Currently, we’re only up to the 14th iteration of the Diablo, Exposure’s best-selling helmet light but who knows where it will all stop? The improvements keep coming, so the company keeps adding one to the name.
With the new Diablo, there’s 100 extra Lumens (as well as a £20 increase in cost), but the weight, styling and customisation all remain the same. This is a powerful, lightweight and extremely customisable lid light that offers some serious grunt. It’s also a perennial inclusion in our run-down of the best mountain bike lights on the market.
Design and Specification
Like its previous incarnations, the Diablo MK14 has a machined aluminium body with ergonomic styling. It’s literally like a piece of jewellery but that’s not surprising considering the company’s background. The all-in-one battery and lamp unit usually clips to Exposure’s two-piece plastic helmet mount, which threads through one of your helmet vents. It’s a cool mount because it’s easy to fit, lightweight and low-profile, so keeps the light away from overhanging branches.

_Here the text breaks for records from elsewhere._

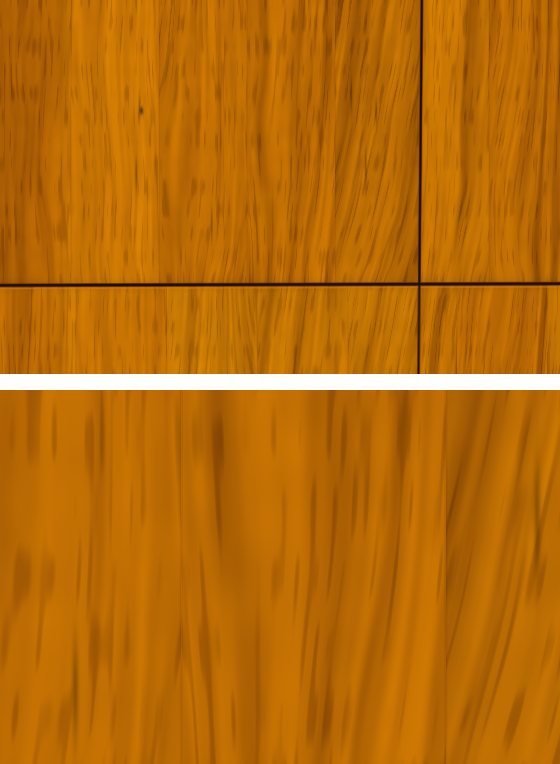
Top, the full canvas; bottom, a detail of the centre.
This texture is drawn by a Shadertoy shader. Its source:

```glsl
// Oiled oak panels: glued vertical staves with flowing grain, split by two dark grooves.

float hash(vec2 p) {
    p = fract(p * vec2(0.1031, 0.1137));
    p += dot(p, p.yx + 33.33);
    return fract((p.x + p.y) * p.x * 7.31 + p.y * 5.17);
}

float noise(vec2 p) {
    vec2 i = floor(p), f = fract(p);
    f = f * f * (3.0 - 2.0 * f);
    return mix(mix(hash(i), hash(i + vec2(1, 0)), f.x),
               mix(hash(i + vec2(0, 1)), hash(i + vec2(1, 1)), f.x), f.y);
}

// Soft-edged line: 1 inside the half width, fading over one pixel
float line(float d, float halfWidth) {
    float px = 1.0 / iResolution.y;
    return 1.0 - smoothstep(halfWidth - 0.5 * px, halfWidth + px, abs(d));
}

vec3 oak(vec2 p, bool upper, bool right) {
    // Staves of nearly equal width, offset differently in each panel
    float pitch = upper ? 0.236 : 0.243;
    float start = right ? (upper ? 0.366 : 0.251) : (upper ? 0.19 : 0.203);
    float s = (p.x - start) / pitch;
    float index = floor(s);
    vec2 id = vec2(index + 17.0, (upper ? 5.0 : 41.0) + (right ? 90.0 : 0.0));
    float seed = hash(id) * 60.0 + 10.0;
    float centre = start + (index + 0.5) * pitch;

    // Grain coordinate: leaning, bent by slow noise and rippled by fast noise
    float lean = (right ? 0.05 : 0.2 * smoothstep(0.7, 1.05, centre)) + 0.05 * (hash(id + 7.0) - 0.5);
    float grain = p.x - lean * p.y + seed;
    grain += 0.075 * noise(vec2(p.x * 5.0 + seed, p.y * 1.7 + seed));
    grain += 0.012 * noise(vec2(p.x * 16.0 + seed, p.y * 6.0));

    // Growth rings, fine fibres and short open pores
    float figure = mix(0.16, 0.42, smoothstep(0.45, 0.8, centre)) * (0.8 + 0.4 * hash(id + 3.0));
    float rings = smoothstep(0.4, 0.95, noise(vec2(grain * 48.0, p.y * 1.3 + seed)));
    float bands = noise(vec2(grain * 15.0, p.y * 0.8 + seed));
    float fibre = noise(vec2(grain * 115.0, p.y * 5.0));
    float pores = smoothstep(0.58, 0.95, noise(vec2(grain * 200.0, p.y * 16.0)));
    float mottle = noise(vec2(p.x * 45.0, p.y * 28.0 + seed));

    float tone = 0.86 - figure * rings - 0.3 * pores;
    tone += 0.24 * (bands - 0.5) + 0.3 * (fibre - 0.5) + 0.08 * (mottle - 0.5);
    tone += 0.2 * (hash(id + 11.0) - 0.5) - (right ? 0.05 : 0.0);
    tone -= 0.16 * smoothstep(0.25, 0.0, p.x);

    // Thin glue joint between neighbouring staves
    float joint = (fract(s + 0.5) - 0.5) * pitch;
    tone -= 0.12 * line(joint, 0.0012);

    vec3 wood = mix(vec3(0.49, 0.26, 0.01), vec3(0.82, 0.505, 0.01), clamp(tone, -0.3, 1.1));
    // Some staves are redder
    wood.g *= 1.0 - 0.06 * hash(id + 23.0) - 0.05 * smoothstep(0.22, 0.12, p.x);
    return wood;
}

void mainImage(out vec4 fragColor, in vec2 fragCoord) {
    vec2 p = fragCoord / iResolution.y;
    p.x *= 1.5 * iResolution.y / iResolution.x;

    // Signed distances to the slightly tilted grooves
    float dy = p.y - 0.237 - 0.003 * p.x;
    float dx = p.x - 1.121 - 0.009 * p.y;
    vec3 color = oak(p, dy > 0.0, dx > 0.0);

    // Small knot and a few thin mineral streaks
    vec2 k = (p - vec2(0.379, 0.704)) / vec2(0.006, 0.012);
    color *= 1.0 - 0.55 * exp(-dot(k, k) * 1.5);
    for (int i = 0; i < 6; i++) {
        vec2 spot = vec2(float(i) + 3.0, 8.0);
        vec2 at = vec2(1.1 * hash(spot), 0.3 + 0.65 * hash(spot + 31.0));
        vec2 q = (p - at) / vec2(0.003, 0.02 + 0.03 * hash(spot + 57.0));
        color *= 1.0 - 0.28 * exp(-dot(q, q));
    }

    // Panel edges: soft shade, then a lit bevel on the lower and right sides
    color *= 1.0 - 0.15 * exp(-abs(dy) * 110.0) - 0.15 * exp(-abs(dx) * 110.0);
    color = mix(color, vec3(0.82, 0.48, 0.04), 0.6 * line(dy + 0.0085, 0.0015));
    color = mix(color, vec3(0.78, 0.43, 0.03), 0.35 * line(dx - 0.0065, 0.001));

    // Grooves: brown walls around a nearly black gap
    color = mix(color, vec3(0.36, 0.17, 0.01), 0.85 * max(line(dy, 0.0045), line(dx, 0.0035)));
    float gap = max(line(dy, 0.0024), line(dx, dy > 0.0 ? 0.0018 : 0.0008));
    color = mix(color, vec3(0.12, 0.05, 0.01), gap);

    fragColor = vec4(color, 1.0);
}
```
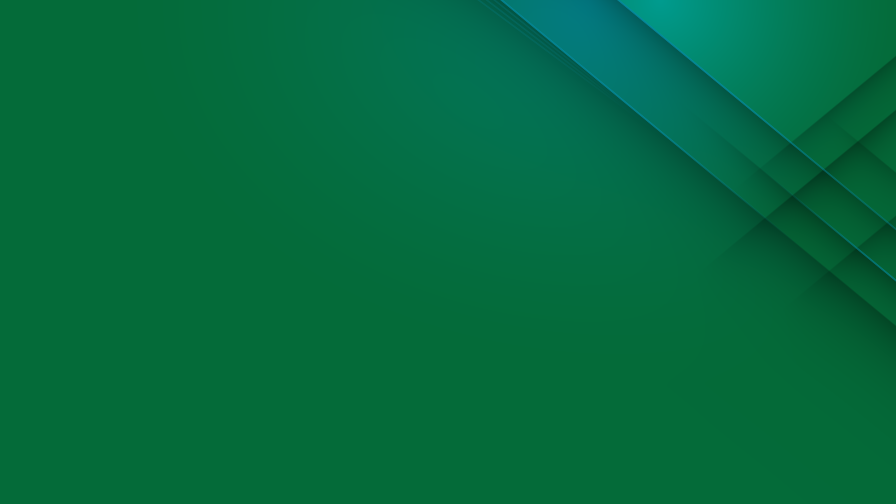
A WebGL 2 fragment shader for this background:

```glsl
#version 300 es
precision highp float;
// Deep green backdrop with a teal glow falling from the top edge, and
// overlapping diagonal sheets at the upper right. Each sheet edge is a signed
// line distance that carries a soft one-sided shadow and a thin highlight.

uniform vec2 u_resolution;
out vec4 outColor;

const vec3 GREEN = vec3(0.016, 0.418, 0.222);
const vec3 GLOW = vec3(0.010, 0.500, 0.450);
const vec3 BLUE_TEAL = vec3(0.010, 0.500, 0.540);
const vec3 BRIGHT_TEAL = vec3(0.000, 0.610, 0.560);
const vec3 RIM = vec3(0.020, 0.560, 0.660);
const vec2 EDGE_NORMAL = vec2(0.637, 0.771);

// Elliptic falloff: 1 at the centre, 0 at the given radii
float glow(vec2 p, vec2 centre, vec2 radii, float power) {
  return pow(max(1.0 - length((p - centre) / radii), 0.0), power);
}

// Signed distance to a falling edge, positive at its upper right
float fallingEdge(vec2 p, float topX) {
  return dot(p - vec2(topX, 1.0), EDGE_NORMAL);
}

// Signed distance to a rising edge, positive at its lower right
float risingEdge(vec2 p, float rightX, float rightY) {
  return dot(p - vec2(rightX, rightY), EDGE_NORMAL * vec2(1.0, -1.0));
}

// Shadow multiplier on the positive side of an edge
float shadow(float d, float width, float strength, float px) {
  float side = smoothstep(-px, px, d);
  return 1.0 - strength * side * exp(-max(d, 0.0) / width);
}

// Thin antialiased line
float hairline(float d, float width, float px) {
  return 1.0 - smoothstep(width, width + px, abs(d));
}

void main() {
  float px = 1.0 / u_resolution.y;
  vec2 p = gl_FragCoord.xy * px;
  float rightX = u_resolution.x * px;

  // Backdrop and the two coloured sheets
  float outerX = 0.995;
  float innerX = 1.227;
  float outer = fallingEdge(p, outerX);
  float inner = fallingEdge(p, innerX);
  vec3 color = mix(GREEN, GLOW, glow(p, vec2(1.25, 1.0), vec2(1.07, 0.77), 1.7));
  vec3 outerSheet = mix(GREEN, BLUE_TEAL, glow(p, vec2(1.17, 1.0), vec2(0.62), 1.2));
  vec3 innerSheet = mix(GREEN, BRIGHT_TEAL, glow(p, vec2(1.31, 1.0), vec2(0.5), 1.4));
  color = mix(color, outerSheet, smoothstep(-px, px, outer));
  color = mix(color, innerSheet, smoothstep(-px, px, inner));

  // Falling edges: top x, fade-in start, fade-in end, shadow strength
  vec4 falling[4] = vec4[4](
    vec4(outerX, 0.0, 0.1, 0.30), vec4(1.104, 1.33, 1.65, 0.32),
    vec4(innerX, 0.0, 0.1, 0.27), vec4(1.363, 1.62, 1.76, 0.22));
  for (int i = 0; i < 4; i++) {
    vec4 f = falling[i];
    float width = i == 0 ? 0.065 : 0.040;
    float strength = f.w * smoothstep(f.y, f.z, p.x);
    color *= shadow(-fallingEdge(p, f.x), width, strength, px);
  }

  // Rising edges: height at the right side, fade-in start, fade-in end, strength
  vec4 rising[3] = vec4[3](
    vec4(0.889, 1.44, 1.66, 0.30), vec4(0.782, 1.37, 1.62, 0.32),
    vec4(0.572, 1.54, 1.74, 0.24));
  for (int i = 0; i < 3; i++) {
    vec4 r = rising[i];
    float strength = r.w * smoothstep(r.y, r.z, p.x);
    color *= shadow(risingEdge(p, rightX, r.x), 0.036, strength, px);
  }

  // Faint lines that converge on the outer sheet
  for (int i = 1; i <= 3; i++) {
    float gap = 0.009 * float(i) * (1.4 - p.x) / 0.42;
    float fade = 1.0 - smoothstep(1.0, 1.33, p.x);
    color = mix(color, RIM, 0.18 * fade * hairline(outer + gap, 0.3 * px, px));
  }

  // Lit rims along the sheets
  float outerFade = 1.0 - smoothstep(1.25, 1.6, p.x);
  float innerFade = 1.0 - 0.5 * smoothstep(1.4, 1.75, p.x);
  float lowerFade = smoothstep(1.5, 1.75, p.x);
  float rimWidth = 0.0008;
  color = mix(color, RIM, 0.65 * outerFade * hairline(outer, rimWidth, px));
  color = mix(color, RIM, 0.70 * innerFade * hairline(inner, rimWidth, px));
  color = mix(color, RIM, 0.55 * lowerFade * hairline(fallingEdge(p, 1.104), rimWidth, px));

  outColor = vec4(color, 1.0);
}
```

With the advent of MIPS and similar technology, getting the mount through a well-positioned vent is not always possible, which is why the company also offers several alternatives, including a GoPro compatible option. This is a bit more robust than the original, although included with every Exposure helmet light is a small tether, so even if it gets knocked free you won’t lose it.
The Diablo MK14 is still fully programmable and, like the Six Pack MK13, the modes are laser etched onto the body the light. They’re a bit small, but you can access them by simply clicking the on/off button and letting the light cycle to the desired setting.
There are several base modes with high, medium and low beams, a series of flashing options for daytime road riding, and you can also access the company’s unique Tap technology. This is lets you toggle through the high and low beams by just tapping the side of the light – you don’t have to remove it from the mount. There are three sensitivity settings, but I find you sometimes have to tap the light twice to get it to power down. However, if you fancy staying old-school, the light also comes with a bar-mounted remote, and you can Bluetooth this to the light using the SYNC App. The App also allows you to modify the run time in 30min jumps in all the different modes, which is a roundabout way of powering it down.
As we’ve mentioned, this latest Diablo MK14 puts out a maximum of 2,000 lumens from its three LEDs, but its run time is just over an hour, which really isn’t enough for any serious trail riding. However, if you’re running this with an additional handlebar light, we’d actually recommend extending the Diablo’s run time, because you really don’t need 2,000 Lumens on your head.
Due to its smaller battery size, the Diablo MK14 charges quicker than the Six Pack, but it’s still slow compared to some. There’s a fuel gauge built into the on/off switch, which you can’t see when riding, but it does start flashing when it dips below 10%. You can also open the App to see the run time as a percentage figure.
The Diablo MK14 has a slightly narrower spot beam than the Exposure Zenith we tested a year ago and this really cuts through the glare of a bar light, allowing you to see obstacles on the trails or round corners. The three LEDs offers incredible clarity and produce a clean, white light that is great for picking out detail, even when there is a lot of fog or mist on the trail.
Some seasoned night riders put all their eggs in one basket and run a really powerful light like the Magicshine Monteer 12,000 up top. I find a cable and that much weight on the helmet can be unsettling, and having all the light high-up also creates a bit of ‘white out’ that stops you from seeing surface texture, leading to the potential of reading the trail wrong. The Diablo MK14 is a small light that packs a mighty punch and is the perfect foil to a similar powered bar light. It is also lower profile, and Exposure’s vent mount lets you position it below the crown of the helmet improving clearance.
Although it’s seen a price hike, the Diablo MK14 does run brighter for just about the same amount of time. You’ll need to run this with a bar light for serious off-road night laps, but with the mode options available and custom programmability through the SYNC app, you can slice it any way you want. It’s bright, lightweight, low-profile and, knowing Exposure, will still be going strong in a decade, about the same time we’ll be seeing the Mk24!